▶ _DATA_:
_ _ _ _

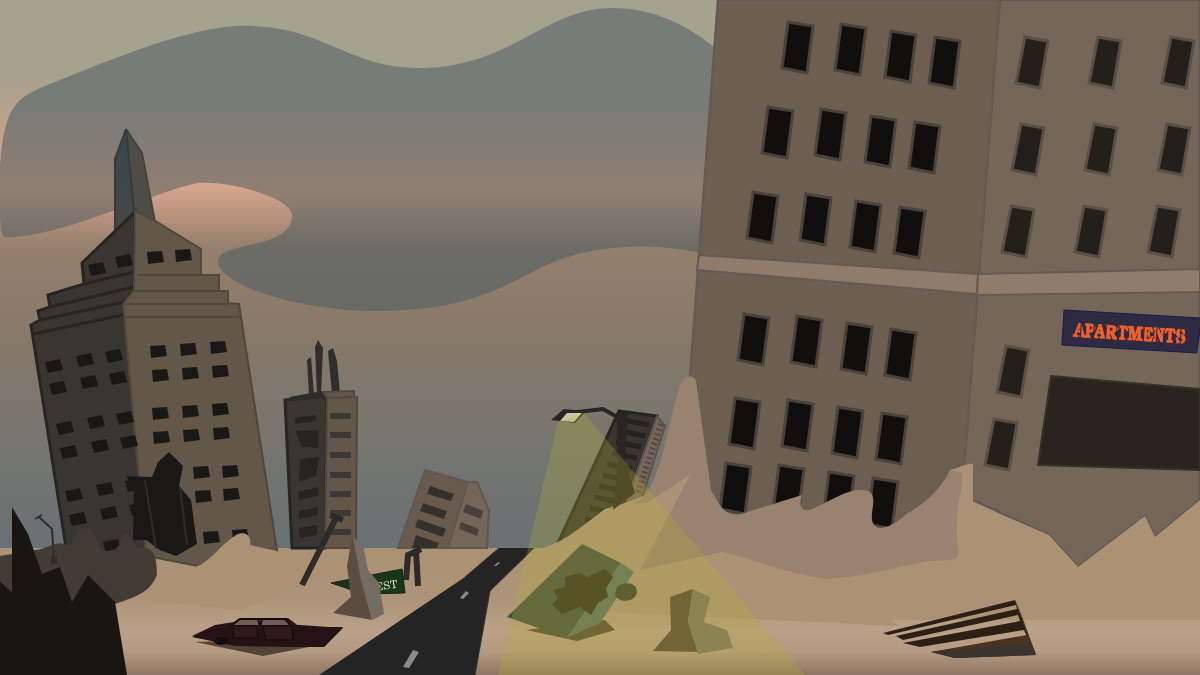
<!DOCTYPE html>
<html lang="en">
<head>
<meta charset="utf-8">
<title>Ruined city street</title>
<style>
:root{--ground:#ab9274;--rubble:#9a8270;--front:#6c5e51;--side:#75665a;--trim:#655a53;--ledge:#917c6b;--pane:#100f0e;--pane-dim:#231f1b;--frame:#4b423c;--dark:#393632;--line:#262524;--tan:#63574a;--tan-line:#51473b;--road:#242425;--ink:#191511;--sign:#2d2a42;--neon:#f4602c}
html,body{margin:0;width:1200px;height:675px;overflow:hidden;background:var(--ground)}
svg{display:block;width:1200px;height:675px}
.front{fill:var(--front);stroke:var(--trim);stroke-width:2.5}
.side{fill:var(--side);stroke:var(--trim);stroke-width:2.5}
.pane{fill:var(--pane);stroke:var(--frame);stroke-width:3}
.pane-dim{fill:var(--pane-dim);stroke:#5a4f47;stroke-width:3}
.dark{fill:var(--dark);stroke:var(--line);stroke-width:3}
.tan{fill:var(--tan);stroke:var(--tan-line);stroke-width:2}
.hole{fill:#191816}
.ground{fill:var(--ground)}
.rubble{fill:var(--rubble)}
.ink{fill:var(--ink)}
.apartments{font:700 20px "TeX Gyre Bonum","Noto Serif",serif;fill:var(--neon);stroke:var(--neon);stroke-width:.8}
.street-name{font:11px "TeX Gyre Schola","Liberation Serif",serif;fill:#d9dfd2}
</style>
</head>
<body>
<svg viewBox="0 0 1200 675" role="img" aria-label="Ruined city street with tilted buildings, a wrecked car and a broken street lamp">
<defs>
<linearGradient id="sky" x1="0" y1="0" x2="0" y2="548" gradientUnits="userSpaceOnUse">
<stop offset="0" stop-color="#a5a38f"/><stop offset=".13" stop-color="#a5a18d"/><stop offset=".34" stop-color="#d7a58d"/><stop offset=".45" stop-color="#957f6d"/><stop offset=".62" stop-color="#86796a"/><stop offset=".87" stop-color="#717471"/><stop offset="1" stop-color="#697174"/>
</linearGradient>
<linearGradient id="cloud-shade" x1="0" y1="0" x2="0" y2="311" gradientUnits="userSpaceOnUse">
<stop offset="0" stop-color="#767d78"/><stop offset=".32" stop-color="#777c76"/><stop offset=".62" stop-color="#917e72"/><stop offset=".8" stop-color="#6c6c66"/><stop offset="1" stop-color="#686a66"/>
</linearGradient>
<linearGradient id="ground-shade" x1="0" y1="548" x2="0" y2="675" gradientUnits="userSpaceOnUse">
<stop offset="0" stop-color="#ab9274"/><stop offset=".4" stop-color="#ad9478"/><stop offset=".65" stop-color="#baa087"/><stop offset=".82" stop-color="#b59a82"/><stop offset="1" stop-color="#8c7562"/>
</linearGradient>
<linearGradient id="spire-shade" x1="0" y1="0" x2="0" y2="1"><stop offset="0" stop-color="#39474a"/><stop offset="1" stop-color="#444846"/></linearGradient>
<polygon id="pane" points="6,0 31,4 25,51 0,46"/>
<g id="pane-row" class="pane"><use href="#pane"/><use href="#pane" x="53" y="2"/><use href="#pane" x="103" y="9"/><use href="#pane" x="147" y="15"/></g>
<polygon id="pane-side" points="9,0 32,4 24,51 0,46"/>
<g id="pane-side-row" class="pane-dim"><use href="#pane-side"/><use href="#pane-side" x="73"/><use href="#pane-side" x="146"/></g>
<polygon id="slot-left" points="0,3 15,0 18,11 3,14"/>
<g id="slot-left-row"><use href="#slot-left"/><use href="#slot-left" x="31" y="-6"/><use href="#slot-left" x="60" y="-10"/></g>
<polygon id="slot-right" points="0,1 15,0 17,11 1,13"/>
<g id="slot-right-row"><use href="#slot-right"/><use href="#slot-right" x="30" y="-2"/><use href="#slot-right" x="60" y="-4"/></g>
</defs>

<g id="sky-and-cloud">
<rect width="1200" height="560" fill="url(#sky)"/>
<path fill="url(#cloud-shade)" d="M0 165C4 115 12 100 40 88C110 60 180 30 235 26C320 22 345 68 420 68C510 68 545 8 612 8C655 8 690 26 720 52L705 254C640 239 580 248 540 268C500 289 462 311 375 311C290 310 215 282 218 260C222 241 292 250 292 215C290 196 225 180 198 183C155 191 55 240 5 237C-2 235 0 200 0 165Z"/>
</g>

<rect id="plain" y="548" width="1200" height="127" fill="url(#ground-shade)"/>

<g id="stepped-tower">
<polygon points="126,129 142,153 155,222 134,210" fill="#4e4c45" stroke="#444440" stroke-width="2"/>
<polygon points="126,129 115,159 115,232 134,211" fill="url(#spire-shade)" stroke="#343b3c" stroke-width="2"/>
<polygon class="dark" points="135,212 82,263 84,284 48,295 50,307 38,311 40,320 31,325 68,560 150,560 123,304 134,290"/>
<path d="M84 284L134 272M50 307L134 287M40 320L124 302M33 334L123 315" fill="none" stroke="#262524" stroke-width="3"/>
<polygon class="tan" points="135,211 155,221 201,249 201,275 219,275 219,291 228,291 228,303 239,304 278,557 240,548 198,566 146,556 123,304 134,290"/>
<path d="M138 275H201M134 291H219M124 304H228M125 317H241" fill="none" stroke="#51473b" stroke-width="2"/>
<g class="hole">
<use href="#slot-left" x="88" y="262"/><use href="#slot-left" x="115" y="254"/>
<use href="#slot-left-row" x="45" y="359"/><use href="#slot-left-row" x="49" y="381"/><use href="#slot-left-row" x="56" y="421"/><use href="#slot-left-row" x="60" y="445"/><use href="#slot-left-row" x="65" y="488"/><use href="#slot-left-row" x="69" y="512"/><use href="#slot-left" x="103" y="539"/>
<use href="#slot-right" x="147" y="251"/><use href="#slot-right" x="175" y="249"/>
<use href="#slot-right-row" x="150" y="345"/><use href="#slot-right-row" x="152" y="369"/><use href="#slot-right-row" x="152" y="407"/><use href="#slot-right-row" x="153" y="431"/>
<use href="#slot-right" x="193" y="466"/><use href="#slot-right" x="222" y="465"/><use href="#slot-right" x="195" y="490"/><use href="#slot-right" x="223" y="488"/><use href="#slot-right" x="203" y="531"/><use href="#slot-right" x="232" y="529"/>
<polygon points="126,476 152,477 158,462 169,452 183,466 179,486 191,500 197,544 176,556 160,550 146,540 133,540 134,488"/>
</g>
<path d="M145 480L156 549M180 487L187 545" stroke="#302c28" stroke-width="2"/>
</g>

<g id="broken-tower">
<path fill="#2f2e2d" d="M309 395L307 360L311 357L314 395ZM317 395L315 347L318 340L323 348L321 395ZM332 394L328 351L333 348L337 361L340 394Z"/>
<polygon class="dark" points="285,400 327,396 325,548 292,548"/>
<polygon class="tan" points="327,397 357,397 356,548 325,548"/>
<polygon points="284,402 290,397 322,391 328,397" fill="#2e2c2a"/><polygon class="tan" points="323,392 354,391 354,397 327,398"/>
<path fill="#262523" d="M295 418L316 415V421L295 424ZM295 431L318 430V448L302 447ZM300 459L319 457L316 476L299 482ZM298 492L318 487V496L299 500ZM299 511L318 507V515L299 519ZM299 528L317 525V535L300 538Z"/>
<path fill="#3c3833" d="M330 413h21v6h-21zM330 432h21v6h-21zM330 452h21v6h-21zM330 472h21v6h-21zM330 491h21v6h-21zM330 510h21v6h-21zM330 529h21v6h-21z"/>
</g>

<g id="sunken-block">
<polygon points="425,470 468,482 448,548 398,548" fill="#685b4e" stroke="#615750" stroke-width="2"/>
<polygon points="468,482 477,482 489,510 487,548 448,548" fill="#74665a" stroke="#615750" stroke-width="2"/>
<path fill="#35302c" d="M430 486L454 494L451 501L427 494ZM423 503L447 511L444 519L420 511ZM418 519L446 529L443 537L415 527ZM416 535L439 543L437 548H412Z"/>
<path fill="#4a423a" d="M466 504L483 511L481 519L463 512ZM461 522L479 529L477 536L459 529Z"/>
</g>

<g id="leaning-tower">
<polygon points="619,411 657,416 624,506 580,548 558,543" fill="#383633" stroke="#262524" stroke-width="3"/>
<polygon points="657,416 665,426 640,504 620,520 630,490" fill="#75665a" stroke="#5b5148" stroke-width="2"/>
<path d="M624 420L649 425M620 431L645 436M616 442L641 447M612 453L637 458M607 464L632 469M603 475L628 480M599 486L623 491M594 497L618 502M590 508L613 513M585 519L606 524" stroke="#242321" stroke-width="5"/>
<path d="M661 424L637 495" stroke="#50483f" stroke-width="6" stroke-dasharray="2 3"/>
</g>

<path class="ground" d="M532 551C560 545 575 532 605 509C640 500 660 487 700 470L985 500L1000 514L1049 535L1078 567L1120 520L1200 490V620H810L540 605Z"/>

<g id="apartment-block">
<polygon class="front" points="718,0 1000,0 965,470 880,540 720,535 689,390"/>
<polygon class="side" points="1000,0 1200,0 1200,500 1155,537 1145,516 1078,567 1049,535 973,500 964,470"/>
<polygon points="699,255 978,274 977,294 697,270" fill="#917c6b" stroke="#655a53" stroke-width="2"/>
<polygon points="978,274 1200,269 1200,292 977,295" fill="#917c6b" stroke="#655a53" stroke-width="2"/>
<use href="#pane-row" x="782" y="22"/><use href="#pane-row" x="762" y="107"/><use href="#pane-row" x="747" y="192"/><use href="#pane-row" x="738" y="314"/><use href="#pane-row" x="729" y="398"/><use href="#pane-row" x="720" y="463"/>
<use href="#pane-side-row" x="1016" y="37"/><use href="#pane-side-row" x="1012" y="124"/><use href="#pane-side-row" x="1002" y="206"/>
<g class="pane-dim"><use href="#pane-side" x="997" y="346"/><use href="#pane-side" x="985" y="419"/></g>
<polygon points="1051,376 1200,389 1200,470 1038,465" fill="#29241f" stroke="#393029" stroke-width="2"/>
<g id="apartments-sign" transform="translate(1064 310) rotate(3.4)">
<polygon points="0,0 138,0 135,35 0,35" fill="#2d2a42" stroke="#171c48"/>
<text class="apartments" x="11" y="26" textLength="112" lengthAdjust="spacingAndGlyphs">APARTMENTS</text>
<path d="M18 10V28M31 10V28M43 10V28M56 10V28M81 10V28M94 10V28M118 10V28" stroke="#2d2a42" stroke-width="1.2"/>
</g>
</g>

<g id="rubble-heaps">
<path class="rubble" d="M532 560L640 500C665 480 672 395 683 380C687 375 693 375 696 381L711 490C720 506 725 517 741 514L802 495C797 510 805 513 814 508C830 502 850 486 868 491C880 496 867 516 874 525C884 534 900 519 908 513C932 500 946 480 950 470L962 471C961 500 953 525 959 552C958 562 948 560 935 561C910 562 865 580 815 579C780 572 750 558 722 552C690 560 665 575 620 570Z"/>
<path class="ground" d="M950 470C960 468 966 463 973 464V502L1000 514L1049 535L1078 567L1145 516L1155 537L1200 500V620H800L815 579C865 580 910 562 935 561C948 560 958 562 959 552C953 525 961 500 962 473Z"/>
<path class="ground" d="M532 558C560 545 575 532 605 509L648 502L690 475L640 570L722 552C750 558 780 572 830 580L900 626L560 610Z"/>
<path class="ground" d="M160 567L196 567C212 560 220 545 236 535C246 530 252 537 250 545L290 554L330 575L240 610L140 600Z"/>
<path fill="#433c35" d="M0 556L35 550C50 548 55 540 68 545C75 545 73 530 85 528C98 528 95 551 105 551C125 552 118 534 127 534C134 536 132 548 140 548C152 546 157 553 157 575C150 592 138 596 115 604L0 640Z"/>
<path class="ink" d="M0 675V582L12 592V507L28 534L42 574L60 567L72 602L88 575L115 602L127 675Z"/>
<path d="M54 560L52 529L39 517M35 519L42 515" stroke="#302c28" stroke-width="2" fill="none"/><rect x="51" y="556" width="6" height="8" fill="#302c28"/>
</g>

<g id="road">
<polygon points="499,548 534,548 490,591 475,675 319,675 465,577" fill="#242425"/>
<path d="M465 577L499 548M534 548L490 591L475 675" fill="none" stroke="#343331"/>
<path fill="#8b8b8a" d="M494 566L498 562L500 563L496 566ZM460 598L466 591L469 593L463 599ZM403 667L413 650L419 652L409 668Z"/>
</g>

<g id="fallen-street-sign">
<path d="M302 585L336 518M330 515L343 520M406 580L408 555L421 549M416 550L418 586" stroke="#2d2b29" stroke-width="6" fill="none"/>
<path d="M331 583L402 569L405 593L364 594Z" fill="#183719" stroke="#16240f"/>
<text class="street-name" transform="translate(376 591) rotate(-9)">EST</text>
<polygon points="352,538 360,543 361,575 372,620 333,613 351,597 347,566" fill="#5b4d41"/>
<polygon points="353,537 363,545 368,570 379,583 384,614 372,620 361,580" fill="#746c65"/>
</g>

<g id="wrecked-car">
<path d="M195 642L263 656L314 646L325 638Z" fill="#524437"/>
<path d="M192 636L215 625L234 622L240 618H288L300 627L343 627L324 647L236 646Z" fill="#2b1515"/>
<path d="M237 620H286L294 627L293 641L233 638L232 626Z" fill="#705c50"/>
<path d="M232 639V625L240 619H285L293 628V641M258 619L265 641M262 619L257 640" fill="none" stroke="#120b0a" stroke-width="2"/>
<path d="M215 628L234 625H300L343 628L324 647L236 646L192 637Z" fill="#241214"/>
<path d="M234 626H256L258 638H233ZM263 626H292L293 640H266Z" fill="#2f1a1a" stroke="#120b0a"/>
<ellipse cx="221" cy="641" rx="7" ry="4" fill="#120e0d"/>
</g>

<g id="boulders">
<path d="M526 630L605 620L615 630L577 641Z" fill="#594a37"/>
<polygon points="582,544 621,563 566,638 507,617" fill="#47503f"/>
<polygon points="621,563 634,572 600,623 566,638" fill="#5d705f"/>
<path d="M565 577L580 573L587 577L605 569L613 577L606 588L608 597L598 603L591 615L580 607L562 614L552 605L558 598L553 590L565 587Z" fill="#33301f"/>
<path d="M617 587C625 581 637 582 637 592C636 602 619 604 615 595Z" fill="#3d402c"/>
<polygon points="670,597 693,589 688,621 698,652 653,651 671,630" fill="#594a36"/>
<polygon points="693,589 710,597 704,622 727,630 733,648 698,654 688,622" fill="#7d735f"/>
</g>

<g id="scrap-planks">
<path d="M883 633L1015 600L1036 655L955 658L931 652L1027 637L1024 630L920 647L903 643L1020 621L1018 615L903 640L896 636L1017 609L1016 605L888 635Z" fill="#2c2014"/>
<polygon points="1016,600 1036,655 931,652 1027,635" fill="#4a3320"/>
<polygon points="931,652 1031,643 1036,655 955,658" fill="#3b342e"/>
</g>

<g id="street-lamp">
<path d="M560 414L603 409L619 418Q624 428 622 460" fill="none" stroke="#252526" stroke-width="4"/>
<path d="M617 412L628 414L625 462L635 493L613 510L618 462Z" fill="#292724"/>
<polygon points="551,420 564,409 586,411 575,423" fill="#252526"/>
<polygon points="560,421 567,413 582,413 574,422" fill="#c9c5a5"/>
<polygon id="light-beam" points="558,422 584,413 805,675 498,675" fill="#b5ad35" opacity=".28"/>
</g>
</svg>
</body>
</html>
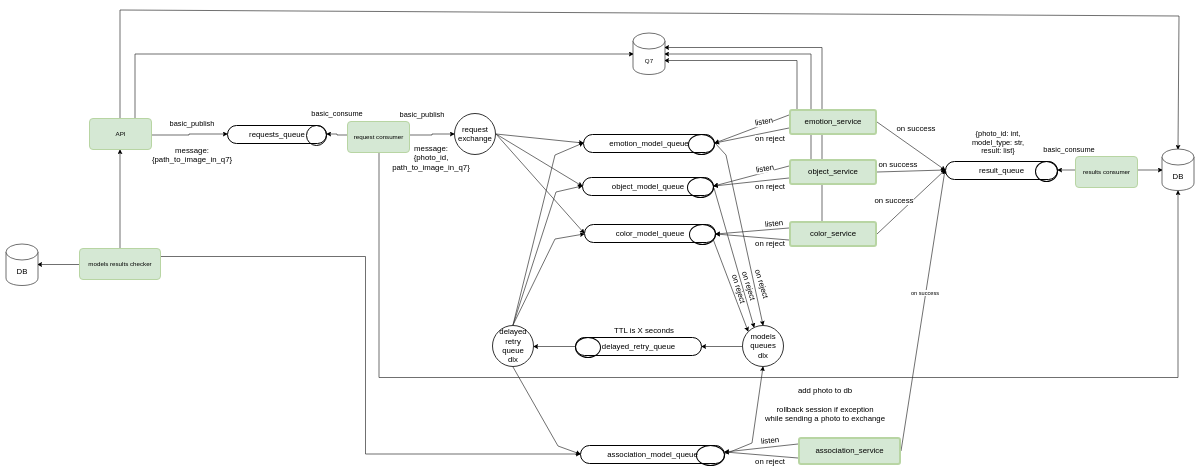
<!DOCTYPE html>
<html lang="en">
<head>
<meta charset="utf-8">
<title>Model queues architecture</title>
<style>
:root {
  --paper: #fff;
  --ink: #000;
  --line: #333;
  --green: #d5e8d4;
  --green-edge: #b8d5a3;
}
* { box-sizing: border-box; }
html, body { margin: 0; background: var(--paper); }
.diagram {
  position: relative;
  width: 1200px;
  height: 473px;
  overflow: hidden;
  color: var(--ink);
  font: 7.8px/9.4px "Liberation Sans", Arial, sans-serif;
  text-align: center;
  white-space: nowrap;
}
.wires { position: absolute; inset: 0; width: 1200px; height: 473px; }
.wires path { fill: none; stroke: var(--line); stroke-width: .7; }
.wires .flow { marker-end: url(#arrow); }
.wires marker path { fill: var(--ink); stroke: none; }
.wires .store { fill: var(--paper); stroke: var(--line); stroke-width: .7; }

.node {
  position: absolute;
  left: var(--x);
  top: var(--y);
  width: var(--w);
  height: var(--h);
  display: flex;
  align-items: center;
  justify-content: center;
}
.worker {
  --h: 32px;
  background: var(--green);
  border: 1px solid var(--green-edge);
  border-radius: 4px;
  font-size: 6.2px;
}
.service {
  --w: 88px;
  --h: 26px;
  background: var(--green);
  border: 2px solid var(--green-edge);
  border-radius: 3px;
}
.exchange {
  --w: 42px;
  --h: 42px;
  background: var(--paper);
  border: .7px solid var(--line);
  border-radius: 50%;
}
.queue {
  --h: 19px;
  background: var(--paper);
  border: 1.2px solid var(--ink);
  border-radius: 10px;
}
.queue::after {
  content: "";
  position: absolute;
  top: -1px;
  right: -1px;
  width: var(--cap);
  height: 19px;
  border: 1.2px solid var(--ink);
  border-radius: 50%;
}
.queue.reversed::after { right: auto; left: -1px; }
.store-name { --w: 32px; --h: 14px; }
.small { font-size: 6.2px; }

.label {
  position: absolute;
  left: var(--x);
  top: var(--y);
  transform: translate(-50%, -50%) rotate(var(--turn, 0deg));
}
.on-wire { background: var(--paper); line-height: 8px; }
.compact { font-size: 7.4px; line-height: 8.5px; }
.tiny { font-size: 5.6px; line-height: 6px; }
</style>
</head>
<body>
<main class="diagram">
  <svg class="wires" viewBox="0 0 1200 473" aria-hidden="true">
    <defs>
      <marker id="arrow" viewBox="0 0 6 6" refX="5" refY="3" markerWidth="5" markerHeight="5" markerUnits="userSpaceOnUse" orient="auto">
        <path d="M0 0L6 3L0 6L1 3Z"/>
      </marker>
      <g id="cylinder">
        <path class="store" d="M0 8V34C0 44 32 44 32 34V8"/>
        <ellipse class="store" cx="16" cy="8" rx="16" ry="8"/>
      </g>
    </defs>

    <g id="api-wires">
      <path class="flow" d="M120 118V10L1179 16L1178 149"/>
      <path class="flow" d="M135 118V54H633"/>
      <path class="flow" d="M152 135H189V134H227"/>
    </g>
    <g id="request-wires">
      <path class="flow" d="M347 135H337V134H327"/>
      <path class="flow" d="M410 135H432V134H454"/>
      <path class="flow" d="M379 153V377.5H1178V191"/>
      <path class="flow" d="M496 134L583 143"/>
      <path class="flow" d="M496 134L582 186"/>
      <path class="flow" d="M496 134L584 233"/>
    </g>
    <g id="checker-wires">
      <path class="flow" d="M120 249V150"/>
      <path class="flow" d="M79 264.5H38"/>
      <path class="flow" d="M161 256.5H365.5V454H580"/>
    </g>
    <g id="retry-wires">
      <path class="flow" d="M513 325L555 155L583 143"/>
      <path class="flow" d="M513 325L556 192L582 186"/>
      <path class="flow" d="M513 325L555 239L584 234"/>
      <path class="flow" d="M513 367L558 446L580 454"/>
      <path class="flow" d="M575 346.5H534"/>
      <path class="flow" d="M742 346.5H702"/>
    </g>
    <g id="reject-wires">
      <path class="flow" d="M715 143L726 155L763 325"/>
      <path class="flow" d="M714 188L754 327"/>
      <path class="flow" d="M713 239L748 331"/>
      <path class="flow" d="M725 454L752 443L763 367"/>
    </g>
    <g id="service-wires">
      <path class="flow" d="M797 110V60.5H665"/>
      <path class="flow" d="M811 160V54H665"/>
      <path class="flow" d="M822 222V47.5H665"/>
      <path class="flow" d="M789 115L715 143"/>
      <path class="flow" d="M789 128L715 143"/>
      <path class="flow" d="M789 166L714 186"/>
      <path class="flow" d="M789 178L714 186"/>
      <path class="flow" d="M789 228L716 234"/>
      <path class="flow" d="M789 240L716 234"/>
      <path class="flow" d="M798 444L725 452"/>
      <path class="flow" d="M798 458L725 452"/>
    </g>
    <g id="result-wires">
      <path class="flow" d="M877 122L945 170"/>
      <path class="flow" d="M877 172L945 170"/>
      <path class="flow" d="M877 234L945 170"/>
      <path class="flow" d="M901 451L945 170"/>
      <path class="flow" d="M1076 170H1058"/>
      <path class="flow" d="M1138 170H1162"/>
    </g>

    <use href="#cylinder" x="633" y="33"/>
    <use href="#cylinder" x="1162" y="149"/>
    <use href="#cylinder" x="6" y="244"/>
  </svg>

  <!-- Stores -->
  <div class="node store-name small" style="--x:633px;--y:54px">Q7</div>
  <div class="node store-name" style="--x:1162px;--y:170px">DB</div>
  <div class="node store-name" style="--x:6px;--y:265px">DB</div>

  <!-- Workers -->
  <div class="node worker" style="--x:89px;--y:118px;--w:63px">API</div>
  <div class="node worker" style="--x:347px;--y:121px;--w:63px">request consumer</div>
  <div class="node worker" style="--x:79px;--y:248px;--w:82px">models results checker</div>
  <div class="node worker" style="--x:1075px;--y:156px;--w:63px">results consumer</div>

  <!-- Services -->
  <div class="node service" style="--x:789px;--y:109px">emotion_service</div>
  <div class="node service" style="--x:789px;--y:159px">object_service</div>
  <div class="node service" style="--x:789px;--y:221px">color_service</div>
  <div class="node service" style="--x:798px;--y:437px;--w:103px;--h:28px">association_service</div>

  <!-- Exchanges -->
  <div class="node exchange" style="--x:454px;--y:113px">request<br>exchange</div>
  <div class="node exchange" style="--x:492px;--y:325px">delayed<br>retry<br>queue<br>dlx</div>
  <div class="node exchange" style="--x:742px;--y:325px">models<br>queues<br>dlx</div>

  <!-- Queues -->
  <div class="node queue" style="--x:227px;--y:125px;--w:100px;--cap:19px">requests_queue</div>
  <div class="node queue" style="--x:583px;--y:134px;--w:132px;--cap:25px">emotion_model_queue</div>
  <div class="node queue" style="--x:582px;--y:177px;--w:132px;--cap:25px">object_model_queue</div>
  <div class="node queue" style="--x:584px;--y:224px;--w:132px;--cap:25px">color_model_queue</div>
  <div class="node queue" style="--x:945px;--y:161px;--w:113px;--cap:21px">result_queue</div>
  <div class="node queue reversed" style="--x:575px;--y:337px;--w:127px;--cap:24px">delayed_retry_queue</div>
  <div class="node queue" style="--x:580px;--y:445px;--w:145px;--cap:27px">association_model_queue</div>

  <!-- Request labels -->
  <div class="label compact" style="--x:192px;--y:124px">basic_publish</div>
  <div class="label" style="--x:192px;--y:155px">message:<br>{path_to_image_in_q7}</div>
  <div class="label compact" style="--x:337px;--y:114px">basic_consume</div>
  <div class="label compact" style="--x:422px;--y:115px">basic_publish</div>
  <div class="label" style="--x:431px;--y:158px">message:<br>{photo_id,<br>path_to_image_in_q7}</div>

  <!-- Service labels -->
  <div class="label on-wire" style="--x:764px;--y:122px;--turn:-10deg">listen</div>
  <div class="label on-wire" style="--x:770px;--y:139px">on reject</div>
  <div class="label on-wire" style="--x:765px;--y:169px;--turn:-10deg">listen</div>
  <div class="label on-wire" style="--x:770px;--y:187px">on reject</div>
  <div class="label on-wire" style="--x:774px;--y:224px;--turn:-6deg">listen</div>
  <div class="label on-wire" style="--x:770px;--y:244px">on reject</div>
  <div class="label on-wire" style="--x:770px;--y:441px;--turn:-6deg">listen</div>
  <div class="label on-wire" style="--x:770px;--y:462px">on reject</div>

  <!-- Dead letter labels -->
  <div class="label on-wire" style="--x:738px;--y:289px;--turn:73deg">on reject</div>
  <div class="label on-wire" style="--x:748px;--y:286px;--turn:73deg">on reject</div>
  <div class="label on-wire" style="--x:761px;--y:284px;--turn:73deg">on reject</div>
  <div class="label" style="--x:644px;--y:331px">TTL is X seconds</div>

  <!-- Result labels -->
  <div class="label on-wire" style="--x:916px;--y:129px">on success</div>
  <div class="label on-wire" style="--x:898px;--y:165px">on success</div>
  <div class="label on-wire" style="--x:894px;--y:201px">on success</div>
  <div class="label on-wire tiny" style="--x:925px;--y:293px">on success</div>
  <div class="label compact" style="--x:998px;--y:143px">{photo_id: int,<br>model_type: str,<br>result: list}</div>
  <div class="label compact" style="--x:1069px;--y:150px">basic_consume</div>

  <!-- Notes -->
  <div class="label" style="--x:825px;--y:405px">add photo to db<br><br>rollback session if exception<br>while sending a photo to exchange</div>
</main>
</body>
</html>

_ _ _ _

▶ _EXERCISE BRIEF_:
Count of lines with the string "none" in the material above: give that number only.

▶ _RESPONSE AREA_:
9